I am interested in combining patient genomic data with Drosophila genetics to understand fundamental biological processes.

The etiology of rare diseases is often unknown. Although sequencing data from these patients yield candidate genes, we often lack functional validation. Drosophila and its powerful genetic tools can efficiently validate the disease-causing genetic variants and allow us to pursue the underlying mechanisms of disease.

My project involves taking novel candidate disease causing genes from patients and determining pathogenic variants in Drosophila. Furthermore, because many of these candidates lack functional annotation, I hope to dissect their roles in basic biological mechanisms.

Liping Wang

Liping Wang

BS, Shanghai Ocean University, China
MS, University of Southern California, Los Angeles

Pubs

The role of sphingolipid metabolism and endolysosomal dysfunction in neurodegenerative diseases, including Parkinson's disease (PD), is not well understood. My research is focused on the mitochondrial protein Pink1, retromer components Vps26, Vps29, and Vps35, and phospholipase PLA2G6, which are all implicated in PD or Parkinsonism. By utilizing genetic recombinase and the T2A-Gal4 system, I seek to understand sphingolipid metabolism alterations induced by loss of each of these genes.
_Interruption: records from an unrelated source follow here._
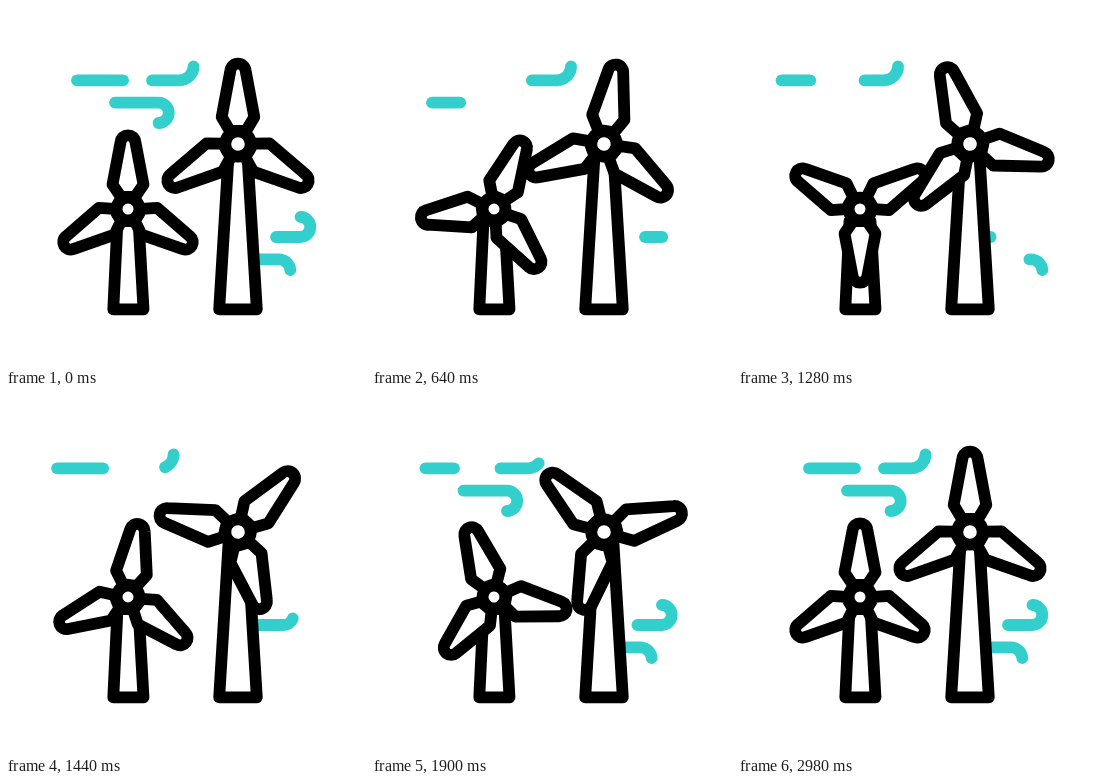
Write an HTML page that moves like this. It is 360 px wide and 360 px high and loops after 3 s.

```html
<!DOCTYPE html>
<html lang="en">
<head>
<meta charset="utf-8">
<title>Wind turbines</title>
<style>
  html, body { margin: 0; width: 100%; height: 100%; overflow: hidden; background: #fff; }
  svg { display: block; width: 100%; height: 100%; stroke-width: 11.8; stroke-linecap: round; stroke-linejoin: round; }
  #wind { fill: none; stroke: #33cfcd; }
  #turbines { fill: #fff; stroke: #000; }
</style>
</head>
<body>
<svg viewBox="0 0 360 360">
  <g id="wind"></g>
  <g id="turbines"></g>
</svg>
<script>
const LOOP = 3000, SPIN = 2400;
const clamp = v => Math.min(1, Math.max(0, v));
const ramp = (t, a, b) => clamp((t - a) / (b - a));

function add(parent, tag, attrs) {
  const el = document.createElementNS('http://www.w3.org/2000/svg', tag);
  for (const k in attrs) el.setAttribute(k, attrs[k]);
  return parent.appendChild(el);
}

// cubic-bezier(.7, 0, .36, 1)
function spinEase(x) {
  let lo = 0, hi = 1, s = 0.5;
  for (let i = 0; i < 24; i++) {
    s = (lo + hi) / 2;
    const r = 1 - s;
    if (3 * r * r * s * 0.7 + 3 * r * s * s * 0.36 + s ** 3 < x) lo = s; else hi = s;
  }
  return s * s * (3 - 2 * s);
}

// Each gust drifts by drift[i] on pass i; every line gives, per pass,
// the times [draw start, draw end, erase start, erase end].
const START = [-2, -1], STAY = [1e5, 1e6];
const gusts = [
  {
    drift: [
      t => 0.018 * t,
      t => { const k = (t - 640) / 320; return -49 + 7.25 * k + 1.75 * k * k; },
      t => -46 * (1 - ramp(t, 1560, 2800)) ** 3
    ],
    lines: [
      ['M71 74.3H117', [...START, 180, 560], [1150, 1360, 1470, 1740], [1740, 2000, ...STAY]],
      ['M146 74.3H173.5A14 14 0 0 0 187.5 60.3', [...START, 625, 965], [870, 1150, 1230, 1545], [1660, 1960, ...STAY]],
      ['M109 96.6H152.5A10.2 10.2 0 0 1 152.5 117', [...START, 120, 520], [540, 810, 870, 1190], [1550, 1860, ...STAY]]
    ]
  },
  {
    drift: [
      t => 0.014 * t,
      t => 3 + 0.0266 * (t - 640),
      t => -10.5 * (1 + Math.cos(Math.PI * ramp(t, 1100, 2260)))
    ],
    lines: [
      ['M270 231H294A10 10 0 1 0 294.5 211', [...START, 150, 540], [560, 820, 890, 1100], [1270, 1530, ...STAY]],
      ['M249 253.3H272.5A11.5 11.5 0 0 1 284.3 264', [...START, 100, 450], [830, 1060, 1150, 1390], [1620, 1900, ...STAY]]
    ]
  }
];

const wind = document.getElementById('wind');
const strokes = gusts.flatMap(({ drift, lines }) =>
  lines.flatMap(([d, ...passes]) => passes.map((times, i) => ({
    times, drift: drift[i], el: add(wind, 'path', { d, pathLength: 100 })
  }))));

const turbines = [
  { x: 122, y: 203, delay: 27, hub: 11.4,
    tower: 'M107.3 303.3L111.5 215H132.5L137.5 303.3Z',
    blade: 'M-7 -12L-15.5 -24.5L-7.3 -67.5A7.4 7.4 0 0 1 7.3 -67.5L15.5 -24.5L7 -12Z' },
  { x: 232, y: 138, delay: 225, hub: 12.7,
    tower: 'M213.2 303.3L222.5 150H241.5L250.8 303.3Z',
    blade: 'M-8 -13L-16.3 -27L-7.5 -74A7.6 7.6 0 0 1 7.5 -74L16.3 -27L8 -13Z' }
];
for (const m of turbines) {
  const g = add(document.getElementById('turbines'), 'g', {});
  add(g, 'path', { d: m.tower });
  m.rotor = add(g, 'g', {});
  for (const a of [0, 120, 240]) add(m.rotor, 'path', { d: m.blade, transform: `rotate(${a})` });
  add(m.rotor, 'circle', { r: m.hub });
}

function draw(t) {
  for (const { el, times: [a, b, c, d], drift } of strokes) {
    const from = 100 * ramp(t, c, d), to = 100 * ramp(t, a, b);
    el.style.display = t >= a && t < d && to >= from ? '' : 'none';
    el.setAttribute('transform', `translate(${drift(t)})`);
    el.setAttribute('stroke-dasharray', `${Math.max(0.01, to - from)} 300`);
    el.setAttribute('stroke-dashoffset', -from);
  }
  for (const m of turbines) {
    const angle = 360 * spinEase(ramp(t, m.delay, m.delay + SPIN));
    m.rotor.setAttribute('transform', `translate(${m.x} ${m.y}) rotate(${angle})`);
  }
}

function tick() {
  draw(performance.now() % LOOP);
  requestAnimationFrame(tick);
}
tick();
</script>
</body>
</html>
```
By understanding sphingolipid metabolism alterations in PD-associated mutants, I hope to discover novel pathogenic pathways of PD.

Research Technicians
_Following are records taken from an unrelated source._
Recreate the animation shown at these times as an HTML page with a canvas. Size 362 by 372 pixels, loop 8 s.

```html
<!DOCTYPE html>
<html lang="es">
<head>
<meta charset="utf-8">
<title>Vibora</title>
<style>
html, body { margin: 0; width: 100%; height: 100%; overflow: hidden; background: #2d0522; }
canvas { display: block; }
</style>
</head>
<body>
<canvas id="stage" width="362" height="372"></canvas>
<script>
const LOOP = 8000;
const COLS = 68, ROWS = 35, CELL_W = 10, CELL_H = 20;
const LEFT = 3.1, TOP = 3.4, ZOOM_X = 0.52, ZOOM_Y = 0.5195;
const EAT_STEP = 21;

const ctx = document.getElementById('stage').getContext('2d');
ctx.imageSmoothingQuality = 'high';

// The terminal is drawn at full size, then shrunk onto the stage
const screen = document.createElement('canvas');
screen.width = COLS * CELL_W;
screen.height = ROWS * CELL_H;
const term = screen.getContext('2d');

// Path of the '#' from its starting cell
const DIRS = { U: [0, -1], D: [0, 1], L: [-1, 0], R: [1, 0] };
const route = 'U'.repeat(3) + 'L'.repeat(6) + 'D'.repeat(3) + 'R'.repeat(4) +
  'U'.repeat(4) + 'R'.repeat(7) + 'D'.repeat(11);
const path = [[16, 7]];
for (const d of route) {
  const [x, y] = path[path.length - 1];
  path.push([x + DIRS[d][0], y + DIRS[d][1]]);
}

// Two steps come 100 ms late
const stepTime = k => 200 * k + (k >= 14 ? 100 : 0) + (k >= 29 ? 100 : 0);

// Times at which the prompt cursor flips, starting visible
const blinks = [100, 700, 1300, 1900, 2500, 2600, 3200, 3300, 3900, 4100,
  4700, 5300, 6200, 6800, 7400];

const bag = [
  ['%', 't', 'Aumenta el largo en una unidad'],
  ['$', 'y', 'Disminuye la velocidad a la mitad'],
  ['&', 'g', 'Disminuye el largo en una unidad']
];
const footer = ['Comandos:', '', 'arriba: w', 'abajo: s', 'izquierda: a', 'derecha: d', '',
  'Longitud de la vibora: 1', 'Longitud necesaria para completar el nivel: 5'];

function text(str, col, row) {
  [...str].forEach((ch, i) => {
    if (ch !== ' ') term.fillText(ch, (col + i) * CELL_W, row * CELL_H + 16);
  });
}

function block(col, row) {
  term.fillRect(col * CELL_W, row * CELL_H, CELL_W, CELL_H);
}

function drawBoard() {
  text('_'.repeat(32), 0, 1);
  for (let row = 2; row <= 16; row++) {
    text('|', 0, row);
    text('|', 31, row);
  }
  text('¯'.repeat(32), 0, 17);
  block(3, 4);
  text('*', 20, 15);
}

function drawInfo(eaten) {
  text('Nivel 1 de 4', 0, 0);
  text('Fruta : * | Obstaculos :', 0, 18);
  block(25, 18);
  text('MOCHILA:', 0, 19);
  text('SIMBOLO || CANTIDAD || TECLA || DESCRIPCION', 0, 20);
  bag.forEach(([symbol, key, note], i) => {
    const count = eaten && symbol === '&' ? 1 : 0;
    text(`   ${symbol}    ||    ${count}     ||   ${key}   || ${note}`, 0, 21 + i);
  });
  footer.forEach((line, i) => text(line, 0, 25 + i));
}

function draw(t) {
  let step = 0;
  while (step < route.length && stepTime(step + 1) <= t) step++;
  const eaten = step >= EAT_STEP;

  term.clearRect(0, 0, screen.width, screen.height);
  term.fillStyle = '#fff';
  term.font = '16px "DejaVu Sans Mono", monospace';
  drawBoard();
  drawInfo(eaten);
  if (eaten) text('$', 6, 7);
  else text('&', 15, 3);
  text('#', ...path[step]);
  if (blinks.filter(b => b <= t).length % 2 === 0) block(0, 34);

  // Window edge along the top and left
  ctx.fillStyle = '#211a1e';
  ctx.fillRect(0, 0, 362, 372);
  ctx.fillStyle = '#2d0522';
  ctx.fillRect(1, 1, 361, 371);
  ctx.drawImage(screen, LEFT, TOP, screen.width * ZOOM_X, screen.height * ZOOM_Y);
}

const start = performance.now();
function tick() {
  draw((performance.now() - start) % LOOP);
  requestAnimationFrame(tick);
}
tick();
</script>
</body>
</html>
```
Electron Microscopy

Lita Duraine

Lita R. Duraine
duraine@bcm.edu
(832) 824-8704

Certified Electron Microscopist

Pubs

Zhongyuan Zuo

Zhongyuan (Zach) Zuo
zhongyuz@bcm.edu

BS, MS, University of Denver, CO

Pubs

Lab Technicians

Hema Bhavana

Hema Bhavana
bhavana@bcm.edu

Pubs

Fatima Fazal

Fatima Fazal
fazal@bcm.edu

MBBS, Ziauddin Medical University, Karachi, Pakistan

Jake Harland

Jake Harland
harland@bcm.edu

BSc, Kings College London

Gene Disruption Project Team Technicians

Ming Ge

Ming Ge
mge@bcm.edu

Pubs

Yuchun He

Yuchun He
yhe@bcm.edu

Pubs

Wen-Wen Lin

Wen-Wen Lin
wenwenl@bcm.edu

BS, MS, National Taiwan Ocean University

Pubs

Hongling Pan

Hongling Pan
hpan@bcm.edu

MD, Xinjiang Medical University, China

Pubs


Junyan Fang
Junyan Fang
Ying Fang
Ying Fang
Liwen Ma
Liwen Ma
Lily Wang
Lily Wang
Zhihua Wang
Zhihua Wang
Ruifang Zhang
Yaping Yu
Jin Yue
Jin Yue
Ruifang Zhang
Ruifang Zhang
Xue Zheng
Xue Zheng